Coast Leaders Talk Graceful Withdrawal

by | May 17, 2022

Photo: Ariel Okamoto

Cardiff Dunes living shoreline near San Diego. Photo: CA State Parks.

What’s the latest thinking, from the state coastal management perspective, on how California can best adapt to climate change and sea level rise? As the coast erodes more rapidly in the future, managed retreat, buyouts, leasebacks, and nature-based adaptation are all on the table.  Public buyouts of private property in harm’s way are one option already well developed in other states, but less evolved in California. KneeDeep asked two California leaders for their perspective on planned withdrawal: Amy Hutzel of the California Coastal Conservancy, and Mary Matella of the California Coastal Commission. Their comments also offer a West Coast counterpoint to reporter Lila Burke’s story on New Jersey’s Blue Acres buyout program, also in KneeDeep (see MORE).

Surfers Point managed retreat project informational sign.

Up to 67% of southern California beaches could be lost to sea level rise over the next century unless people take action. For example, Ventura County’s Surfer’s Point project provides a combination of managed retreat and nature-based adaptation strategies to protect public access development threatened by coastal erosion. Photo: Mary Matella.

Production Credits

Editor: Ariel Rubissow Okamoto

Hutzel was interviewed by reporter Lilah Burke. 
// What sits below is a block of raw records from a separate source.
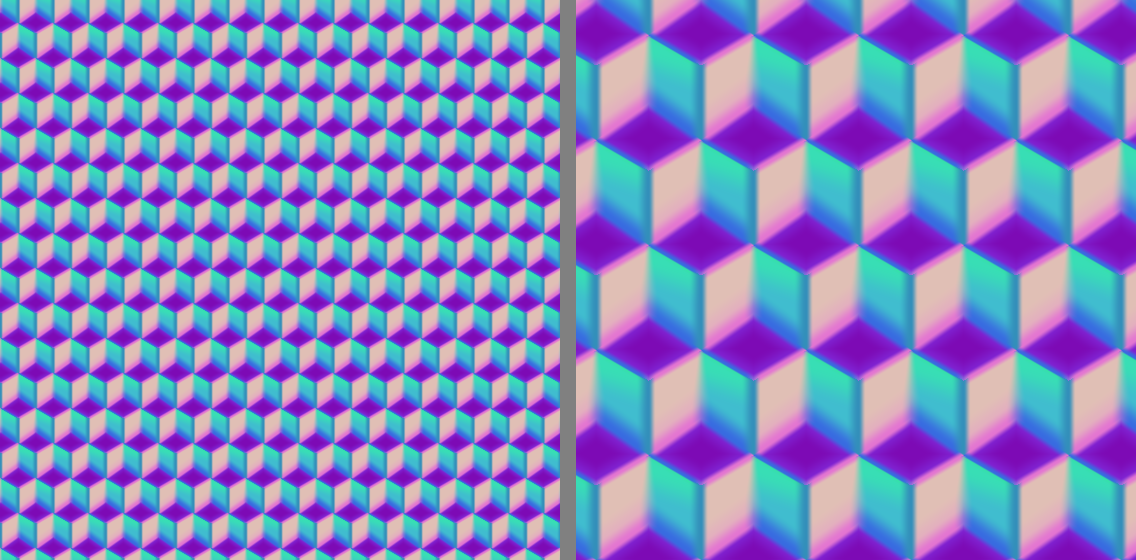
Left: the whole. Right: its middle third, enlarged.
Give the GLSL for this texture map, as a WebGL 2 fragment shader.

```glsl
#version 300 es
precision highp float;
// Stacked cubes in the tones of a normal map: a staggered lattice of hexagons,
// each split into a left, a right and a lower rhombus. Every rhombus fades
// into the colour of its edges, measured by distance to each edge line.

#define REPEATS 16.0               // cubes across and rows down, even
#define OFFSET vec2(0.025, 1.687)  // lattice shift in cubes
#define SOFT_EDGE 0.14             // blend width at the inner edges
#define FINE_EDGE 0.06             // blend width at the outline
#define SEAM 0.10                  // half width of the left-right blend
#define PURPLE vec3(0.49, 0.04, 0.71)
#define BEIGE vec3(0.88, 0.75, 0.71)
#define CYAN vec3(0.25, 0.74, 0.81)
#define GREEN vec3(0.22, 0.87, 0.71)
#define BLUE vec3(0.22, 0.42, 0.88)
#define MAGENTA vec3(0.89, 0.46, 0.82)
#define VALLEY vec3(0.20, 0.56, 0.73)

uniform vec2 u_resolution;
out vec4 fragColor;

const float TOP = 0.645;           // height of the hexagon tip
const float OUTER_SLOPE = 0.58;    // slant of the outline, 4 * TOP - 2
const float INNER_SLOPE = 0.71;    // slant of the inner chevron, 2 - 2 * TOP

// Weight of an edge colour: one on the edge, zero beyond the width
float nearEdge(float dist, float width) {
  return 1.0 - smoothstep(0.0, width, dist);
}

// Offset to the nearest lattice point with spacing (1, 2)
vec2 wrapCell(vec2 p) {
  vec2 size = vec2(1.0, 2.0);
  return mod(p + 0.5 * size, size) - 0.5 * size;
}

// Position relative to the centre of the enclosing hexagon
vec2 hexCell(vec2 p) {
  vec2 q = wrapCell(p);
  bool inside = abs(q.y) + OUTER_SLOPE * abs(q.x) < TOP;
  return inside ? q : wrapCell(p - vec2(0.5, 1.0));
}

// Lower rhombus: deep purple, more violet towards its borders
vec3 lowerFace(vec2 p, float inner, float outer) {
  float side = smoothstep(-0.08, 0.08, p.x);
  vec3 innerTint = mix(MAGENTA, BLUE, side);
  vec3 outerTint = mix(BLUE, MAGENTA, side);
  float border = nearEdge(min(inner, outer), 0.20);
  vec3 col = mix(PURPLE, vec3(0.50, 0.15, 0.84), border);
  col = mix(col, innerTint, nearEdge(inner, 0.5 * SOFT_EDGE));
  return mix(col, outerTint, nearEdge(outer, FINE_EDGE));
}

// Left and right rhombi, blended over the upright seam
vec3 upperFaces(vec2 p, float inner, float outer) {
  // The seam widens downwards from a crisp tip
  float seam = SEAM * mix(1.0, 0.4, smoothstep(0.1, TOP, p.y));
  float side = smoothstep(-seam, seam, p.x);

  // Left: beige, pinker towards the bottom and the outline
  vec3 left = mix(BEIGE, vec3(0.89, 0.68, 0.75), smoothstep(0.30, 0.08, inner));
  left = mix(left, MAGENTA, nearEdge(inner, SOFT_EDGE));
  left = mix(left, MAGENTA, nearEdge(outer, FINE_EDGE));

  // Right: green at the top, then cyan, then blue
  vec3 right = mix(CYAN, GREEN, smoothstep(0.24, 0.50, inner + 0.3 * (0.25 - p.x)));
  right = mix(right, vec3(0.20, 0.88, 0.62), 0.7 * nearEdge(outer, FINE_EDGE));
  right = mix(right, BLUE, nearEdge(inner, 1.5 * SOFT_EDGE));
  right = mix(right, BLUE, nearEdge(outer, 0.35 * FINE_EDGE));

  // Valley between neighbouring cubes
  float valley = 0.5 - abs(p.x);
  float width = mix(0.07, 0.12, side);
  return mix(mix(left, right, side), VALLEY, nearEdge(valley, width));
}

void main() {
  vec2 uv = gl_FragCoord.xy / u_resolution;
  vec2 p = hexCell(uv * REPEATS - OFFSET);

  // Signed distance to the inner chevron, distance to the slanted outline
  float chevron = (p.y + INNER_SLOPE * abs(p.x)) / length(vec2(1.0, INNER_SLOPE));
  float outline = (TOP - OUTER_SLOPE * abs(p.x) - abs(p.y)) / length(vec2(1.0, OUTER_SLOPE));

  // Choose the face with a pixel-wide blend
  float pixel = REPEATS / u_resolution.y;
  vec3 lower = lowerFace(p, max(-chevron, 0.0), outline);
  vec3 upper = upperFaces(p, max(chevron, 0.0), outline);
  vec3 col = mix(lower, upper, smoothstep(-pixel, pixel, chevron));
  fragColor = vec4(col, 1.0);
}
```
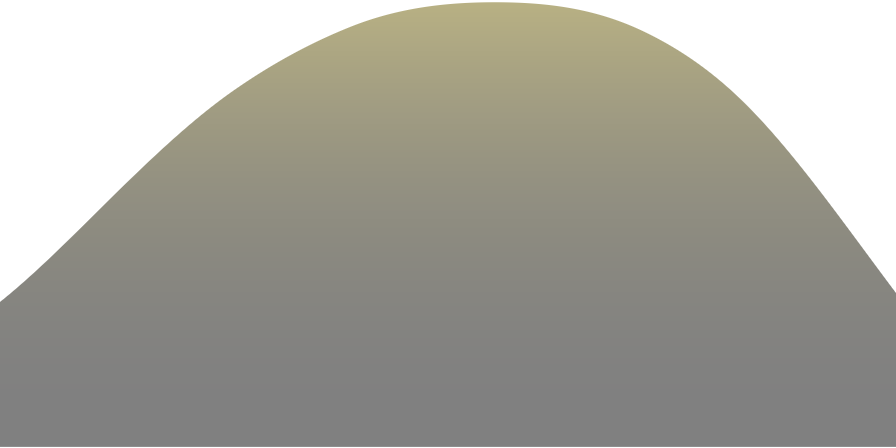
This background is drawn by a WebGL 1 fragment shader. Its source:

```glsl
precision highp float;
// A smooth rounded hill, olive at the crest and grey at the foot, on white.

uniform vec2 u_resolution;

// Cubic span between two knots, each given as (x, height, slope).
float span(vec3 a, vec3 b, float x) {
  float w = b.x - a.x;
  float t = (x - a.x) / w;
  float s = 1.0 - t;
  return a.y * s * s * (1.0 + 2.0 * t) + b.y * t * t * (3.0 - 2.0 * t)
       + w * t * s * (a.z * s - b.z * t);
}

// Height of the hill outline across the canvas width.
float ridge(float x) {
  vec3 leftFoot = vec3(0.0, 0.326, 1.6);
  vec3 leftSlope = vec3(0.130, 0.570, 1.96);
  vec3 leftBend = vec3(0.260, 0.797, 1.4);
  vec3 leftShoulder = vec3(0.391, 0.940, 0.8);
  vec3 crest = vec3(0.552, 0.995, 0.0);
  vec3 rightShoulder = vec3(0.716, 0.932, -0.94);
  vec3 rightBend = vec3(0.833, 0.766, -2.0);
  vec3 rightFoot = vec3(1.0, 0.346, -2.66);

  if (x < leftSlope.x) return span(leftFoot, leftSlope, x);
  if (x < leftBend.x) return span(leftSlope, leftBend, x);
  if (x < leftShoulder.x) return span(leftBend, leftShoulder, x);
  if (x < crest.x) return span(leftShoulder, crest, x);
  if (x < rightShoulder.x) return span(crest, rightShoulder, x);
  if (x < rightBend.x) return span(rightShoulder, rightBend, x);
  return span(rightBend, rightFoot, x);
}

void main() {
  vec2 uv = gl_FragCoord.xy / u_resolution;

  // Distance to the outline, corrected for its steepness.
  float top = ridge(uv.x);
  float rise = (ridge(uv.x + 1.0 / u_resolution.x) - top) * u_resolution.y;
  float edge = (top - uv.y) * u_resolution.y / sqrt(1.0 + rise * rise);

  // Soft coverage, with a hairline gap along the base.
  float base = (uv.y - 0.0025) * u_resolution.y;
  float hill = clamp(edge + 0.5, 0.0, 1.0) * clamp(base + 0.5, 0.0, 1.0);

  // Vertical shading that warms towards the crest.
  vec3 shade = vec3(0.5) + vec3(0.225, 0.195, 0.015) * uv.y * uv.y;

  gl_FragColor = vec4(mix(vec3(1.0), shade, hill), 1.0);
}
```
Matella was interviewed by reporter Sierra Garcia. 

Final audio production by Callie Rhoades. 

Music: Peter Rubissow